Assignment:
When you output the records, match them exactly and omit any picture they include.

Information:
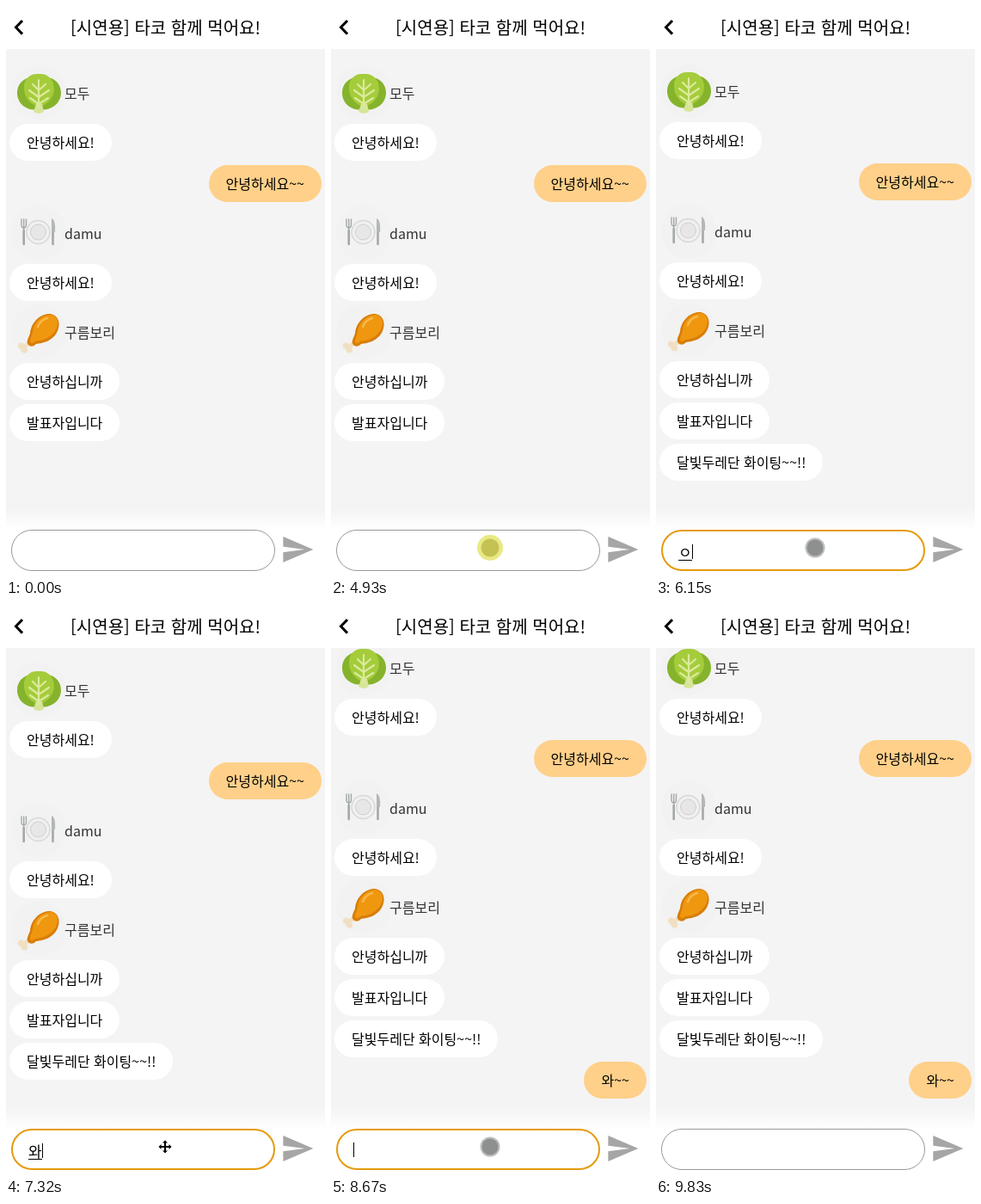
These frames come from a looping animation (371 px wide and 664 px high, 9.92 s). An HTML page:

```html
<!DOCTYPE html>
<html lang="ko">
<head>
<meta charset="utf-8">
<title>채팅방</title>
<style>
html, body { margin: 0; width: 100%; height: 100%; overflow: hidden; }
body { position: relative; background: #f4f4f4; color: #000; font: 500 16px/23px "Noto Sans CJK KR", "Noto Sans KR", sans-serif; }
svg { position: absolute; overflow: visible; }
header { position: absolute; top: 0; left: 0; width: 371px; height: 50px; background: #fff; font-size: 20px; line-height: 49px; text-align: center; }
header svg { left: 0; top: 0; }
footer { position: absolute; top: 584px; left: 0; width: 371px; height: 80px; background: linear-gradient(#fff0, #fff 25px); }
#list { position: absolute; top: 0; left: 0; width: 371px; }
#list > * { position: absolute; white-space: nowrap; }
.msg { left: 4px; padding: 10px 20px; border-radius: 22px; background: #fff; }
.mine { left: auto; right: 4px; background: #ffd08a; }
.user { left: 6px; width: 64px; height: 64px; border-radius: 50%; background: #f2f2f2; }
.user b { position: absolute; left: 62px; top: 21px; font-weight: 400; color: #333; }
.user svg { left: 0; top: 0; }
#field { position: absolute; left: 6px; top: 25px; width: 307px; height: 48px; box-sizing: border-box; border: 1px solid #999; border-radius: 24px; background: #fff; }
#field.focus { border: 2px solid #e59a0c; }
#entry { position: absolute; left: 26px; top: 41px; height: 18px; display: flex; font-size: 17px; line-height: 18px; font-weight: 400; }
#text.composing { box-shadow: 0 1px #000; }
#caret { width: 1px; height: 17px; background: #000; }
#send { left: 318.6px; top: 28px; }
#pointer { left: 0; top: 0; }
</style>
</head>
<body>
<div id="list">
  <div class="user" style="top:69px">
    <svg width="64" height="64" fill="none" stroke-linecap="round">
      <path fill="#86b32c" d="M30 17C20 10 7 19 7 32C7 45 19 54 32 51C45 54 58 45 58 32C58 19 45 10 35 17Z"/>
      <path fill="#a4cc3b" d="M32 10C21 9 14 17 15 27C15 38 23 45 32 49C42 45 50 38 50 27C50 17 43 9 32 10Z"/>
      <path fill="#d7e59a" d="M29 45H36L38 54Q32 58 26 54Z"/>
      <path stroke="#dcea9c" stroke-width="2.2" d="M32 17V49M32 29L25 22M32 29L40 22M32 37L21 29M32 37L44 29M32 45L22 38M32 45L43 38"/>
    </svg><b>모두</b>
  </div>
  <div class="msg" style="top:137px">안녕하세요!</div>
  <div class="msg mine" style="top:185px">안녕하세요~~</div>
  <div class="user" style="top:232px">
    <svg width="64" height="64" fill="none" stroke-linecap="round">
      <circle cx="31.5" cy="31" r="13.5" fill="#f0f0f0" stroke="#d8d8d8" stroke-width="1.5"/>
      <circle cx="31.5" cy="31" r="9" fill="#e7e7e7" stroke="#cfcfcf"/>
      <path stroke="#a3a8aa" stroke-width="1.4" d="M12 16V22Q12 26 14.7 26Q17.5 26 17.5 22V16M14.7 16V28"/>
      <path stroke="#a3a8aa" stroke-width="2.6" d="M14.7 29V45M48.5 30V45"/>
      <path fill="#b2b7b9" d="M47 31V15Q52 17 51 31Z"/>
    </svg><b>damu</b>
  </div>
  <div class="msg" style="top:300px">안녕하세요!</div>
  <div class="user" style="top:347px">
    <svg width="64" height="64">
      <path fill="none" stroke="#f1dfc3" stroke-width="5" stroke-linecap="round" d="M22 44L13 51"/>
      <g fill="#f1dfc3"><circle cx="11.5" cy="48" r="3.6"/><circle cx="15.5" cy="53" r="3.6"/></g>
      <path fill="#d87d08" d="M20 47C17 44 20 39 22 34C23 20 35 10 46 11C56 13 58 24 53 33C47 43 37 45 29 46C25 50 22 49 20 47Z"/>
      <path fill="#ef970f" d="M22 43C22 40 24 37 25 32C26 21 36 12 46 12C55 14 56 23 51 31C45 40 36 42 28 43C25 46 23 46 22 43Z"/>
      <path fill="none" stroke="#f8b84a" stroke-width="2.5" stroke-linecap="round" d="M31 26Q34 18 42 16"/>
    </svg><b>구름보리</b>
  </div>
  <div class="msg" style="top:415px">안녕하십니까</div>
  <div class="msg" style="top:463px">발표자입니다</div>
  <div class="msg" id="cheer" style="top:511px">달빛두레단 화이팅~~!!</div>
  <div class="msg mine" id="reply" style="top:559px">와~~</div>
</div>

<header>
  <svg width="30" height="50"><path d="M19 17L11.5 24.8L19 32.6" fill="none" stroke="#000" stroke-width="3"/></svg>
  [시연용] 타코 함께 먹어요!
</header>

<footer>
  <div id="field"></div>
  <div id="entry"><span id="text"></span><i id="caret"></i></div>
  <svg id="send" width="40" height="40" viewBox="0 0 24 24"><path fill="#a6a6a6" d="M2 21L23 12L2 3V10L17 12L2 14Z"/></svg>
</footer>

<svg id="pointer" width="371" height="664">
  <g id="dot"><circle r="11.5" fill="#bcbdbd"/><circle r="9.5" fill="#8e8f8f"/></g>
  <g id="press"><circle r="15" fill="#e9e985"/><circle r="10.5" fill="#c5c254"/></g>
  <g id="cross">
    <path id="arrows" d="M0 -7.5L3 -4.5H1V-1H4.5V-3L7.5 0L4.5 3V1H1V4.5H3L0 7.5L-3 4.5H-1V1H-4.5V3L-7.5 0L-4.5 -3V-1H-1V-4.5H-3Z" stroke="#fff" paint-order="stroke"/>
  </g>
</svg>

<script>
const LOOP = 9920;
const $ = id => document.getElementById(id);

// Each track lists [start time, value]; a value holds until the next one.
const tracks = {
  scroll: [[0, 0], [5210, 2], [8260, 7], [8300, 16], [8340, 24], [8380, 28]],
  text: [[0, ''], [6150, 'ㅇ'], [7020, '오'], [7320, '와'], [7530, '와~'], [7680, '와~~'], [7820, '']],
  caret: [[0, 0], [5040, 1], [5570, 0], [6070, 1], [6650, 0], [7020, 1], [8340, 0], [8670, 1], [9200, 0], [9710, 1], [9830, 0]],
  pointer: [[0, ''], [4410, 'dot'], [4930, 'press'], [5180, 'dot'], [7100, 'cross'], [7820, 'dot'], [9200, '']],
  pointerY: [[0, 656], [4450, 647], [4490, 639], [4530, 633], [4570, 630], [9040, 633], [9080, 639], [9120, 647], [9160, 656]]
};

const valueAt = (name, t) => tracks[name].findLast(([start]) => start <= t)[1];
const show = (id, on) => { $(id).style.visibility = on ? 'visible' : 'hidden'; };

function draw(t) {
  const text = valueAt('text', t);
  const pointer = valueAt('pointer', t);
  $('list').style.top = -valueAt('scroll', t) + 'px';
  show('cheer', t >= 5180);
  show('reply', t >= 8220);
  $('field').className = t >= 5040 && t < 9830 ? 'focus' : '';
  $('text').textContent = text;
  $('text').className = text.length === 1 ? 'composing' : '';
  $('entry').style.top = (text ? 42 : 41) + 'px';
  show('caret', valueAt('caret', t));
  for (const id of ['dot', 'press', 'cross']) {
    show(id, id === pointer);
    $(id).setAttribute('transform', `translate(185 ${valueAt('pointerY', t)})`);
  }
}

const start = performance.now();
function frame() {
  draw((performance.now() - start) % LOOP);
  requestAnimationFrame(frame);
}
frame();
</script>
</body>
</html>
```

Response to this task:
These frames come from a looping animation (371 px wide and 664 px high, 9.92 s). An HTML page:

```html
<!DOCTYPE html>
<html lang="ko">
<head>
<meta charset="utf-8">
<title>채팅방</title>
<style>
html, body { margin: 0; width: 100%; height: 100%; overflow: hidden; }
body { position: relative; background: #f4f4f4; color: #000; font: 500 16px/23px "Noto Sans CJK KR", "Noto Sans KR", sans-serif; }
svg { position: absolute; overflow: visible; }
header { position: absolute; top: 0; left: 0; width: 371px; height: 50px; background: #fff; font-size: 20px; line-height: 49px; text-align: center; }
header svg { left: 0; top: 0; }
footer { position: absolute; top: 584px; left: 0; width: 371px; height: 80px; background: linear-gradient(#fff0, #fff 25px); }
#list { position: absolute; top: 0; left: 0; width: 371px; }
#list > * { position: absolute; white-space: nowrap; }
.msg { left: 4px; padding: 10px 20px; border-radius: 22px; background: #fff; }
.mine { left: auto; right: 4px; background: #ffd08a; }
.user { left: 6px; width: 64px; height: 64px; border-radius: 50%; background: #f2f2f2; }
.user b { position: absolute; left: 62px; top: 21px; font-weight: 400; color: #333; }
.user svg { left: 0; top: 0; }
#field { position: absolute; left: 6px; top: 25px; width: 307px; height: 48px; box-sizing: border-box; border: 1px solid #999; border-radius: 24px; background: #fff; }
#field.focus { border: 2px solid #e59a0c; }
#entry { position: absolute; left: 26px; top: 41px; height: 18px; display: flex; font-size: 17px; line-height: 18px; font-weight: 400; }
#text.composing { box-shadow: 0 1px #000; }
#caret { width: 1px; height: 17px; background: #000; }
#send { left: 318.6px; top: 28px; }
#pointer { left: 0; top: 0; }
</style>
</head>
<body>
<div id="list">
  <div class="user" style="top:69px">
    <svg width="64" height="64" fill="none" stroke-linecap="round">
      <path fill="#86b32c" d="M30 17C20 10 7 19 7 32C7 45 19 54 32 51C45 54 58 45 58 32C58 19 45 10 35 17Z"/>
      <path fill="#a4cc3b" d="M32 10C21 9 14 17 15 27C15 38 23 45 32 49C42 45 50 38 50 27C50 17 43 9 32 10Z"/>
      <path fill="#d7e59a" d="M29 45H36L38 54Q32 58 26 54Z"/>
      <path stroke="#dcea9c" stroke-width="2.2" d="M32 17V49M32 29L25 22M32 29L40 22M32 37L21 29M32 37L44 29M32 45L22 38M32 45L43 38"/>
    </svg><b>모두</b>
  </div>
  <div class="msg" style="top:137px">안녕하세요!</div>
  <div class="msg mine" style="top:185px">안녕하세요~~</div>
  <div class="user" style="top:232px">
    <svg width="64" height="64" fill="none" stroke-linecap="round">
      <circle cx="31.5" cy="31" r="13.5" fill="#f0f0f0" stroke="#d8d8d8" stroke-width="1.5"/>
      <circle cx="31.5" cy="31" r="9" fill="#e7e7e7" stroke="#cfcfcf"/>
      <path stroke="#a3a8aa" stroke-width="1.4" d="M12 16V22Q12 26 14.7 26Q17.5 26 17.5 22V16M14.7 16V28"/>
      <path stroke="#a3a8aa" stroke-width="2.6" d="M14.7 29V45M48.5 30V45"/>
      <path fill="#b2b7b9" d="M47 31V15Q52 17 51 31Z"/>
    </svg><b>damu</b>
  </div>
  <div class="msg" style="top:300px">안녕하세요!</div>
  <div class="user" style="top:347px">
    <svg width="64" height="64">
      <path fill="none" stroke="#f1dfc3" stroke-width="5" stroke-linecap="round" d="M22 44L13 51"/>
      <g fill="#f1dfc3"><circle cx="11.5" cy="48" r="3.6"/><circle cx="15.5" cy="53" r="3.6"/></g>
      <path fill="#d87d08" d="M20 47C17 44 20 39 22 34C23 20 35 10 46 11C56 13 58 24 53 33C47 43 37 45 29 46C25 50 22 49 20 47Z"/>
      <path fill="#ef970f" d="M22 43C22 40 24 37 25 32C26 21 36 12 46 12C55 14 56 23 51 31C45 40 36 42 28 43C25 46 23 46 22 43Z"/>
      <path fill="none" stroke="#f8b84a" stroke-width="2.5" stroke-linecap="round" d="M31 26Q34 18 42 16"/>
    </svg><b>구름보리</b>
  </div>
  <div class="msg" style="top:415px">안녕하십니까</div>
  <div class="msg" style="top:463px">발표자입니다</div>
  <div class="msg" id="cheer" style="top:511px">달빛두레단 화이팅~~!!</div>
  <div class="msg mine" id="reply" style="top:559px">와~~</div>
</div>

<header>
  <svg width="30" height="50"><path d="M19 17L11.5 24.8L19 32.6" fill="none" stroke="#000" stroke-width="3"/></svg>
  [시연용] 타코 함께 먹어요!
</header>

<footer>
  <div id="field"></div>
  <div id="entry"><span id="text"></span><i id="caret"></i></div>
  <svg id="send" width="40" height="40" viewBox="0 0 24 24"><path fill="#a6a6a6" d="M2 21L23 12L2 3V10L17 12L2 14Z"/></svg>
</footer>

<svg id="pointer" width="371" height="664">
  <g id="dot"><circle r="11.5" fill="#bcbdbd"/><circle r="9.5" fill="#8e8f8f"/></g>
  <g id="press"><circle r="15" fill="#e9e985"/><circle r="10.5" fill="#c5c254"/></g>
  <g id="cross">
    <path id="arrows" d="M0 -7.5L3 -4.5H1V-1H4.5V-3L7.5 0L4.5 3V1H1V4.5H3L0 7.5L-3 4.5H-1V1H-4.5V3L-7.5 0L-4.5 -3V-1H-1V-4.5H-3Z" stroke="#fff" paint-order="stroke"/>
  </g>
</svg>

<script>
const LOOP = 9920;
const $ = id => document.getElementById(id);

// Each track lists [start time, value]; a value holds until the next one.
const tracks = {
  scroll: [[0, 0], [5210, 2], [8260, 7], [8300, 16], [8340, 24], [8380, 28]],
  text: [[0, ''], [6150, 'ㅇ'], [7020, '오'], [7320, '와'], [7530, '와~'], [7680, '와~~'], [7820, '']],
  caret: [[0, 0], [5040, 1], [5570, 0], [6070, 1], [6650, 0], [7020, 1], [8340, 0], [8670, 1], [9200, 0], [9710, 1], [9830, 0]],
  pointer: [[0, ''], [4410, 'dot'], [4930, 'press'], [5180, 'dot'], [7100, 'cross'], [7820, 'dot'], [9200, '']],
  pointerY: [[0, 656], [4450, 647], [4490, 639], [4530, 633], [4570, 630], [9040, 633], [9080, 639], [9120, 647], [9160, 656]]
};

const valueAt = (name, t) => tracks[name].findLast(([start]) => start <= t)[1];
const show = (id, on) => { $(id).style.visibility = on ? 'visible' : 'hidden'; };

function draw(t) {
  const text = valueAt('text', t);
  const pointer = valueAt('pointer', t);
  $('list').style.top = -valueAt('scroll', t) + 'px';
  show('cheer', t >= 5180);
  show('reply', t >= 8220);
  $('field').className = t >= 5040 && t < 9830 ? 'focus' : '';
  $('text').textContent = text;
  $('text').className = text.length === 1 ? 'composing' : '';
  $('entry').style.top = (text ? 42 : 41) + 'px';
  show('caret', valueAt('caret', t));
  for (const id of ['dot', 'press', 'cross']) {
    show(id, id === pointer);
    $(id).setAttribute('transform', `translate(185 ${valueAt('pointerY', t)})`);
  }
}

const start = performance.now();
function frame() {
  draw((performance.now() - start) % LOOP);
  requestAnimationFrame(frame);
}
frame();
</script>
</body>
</html>
```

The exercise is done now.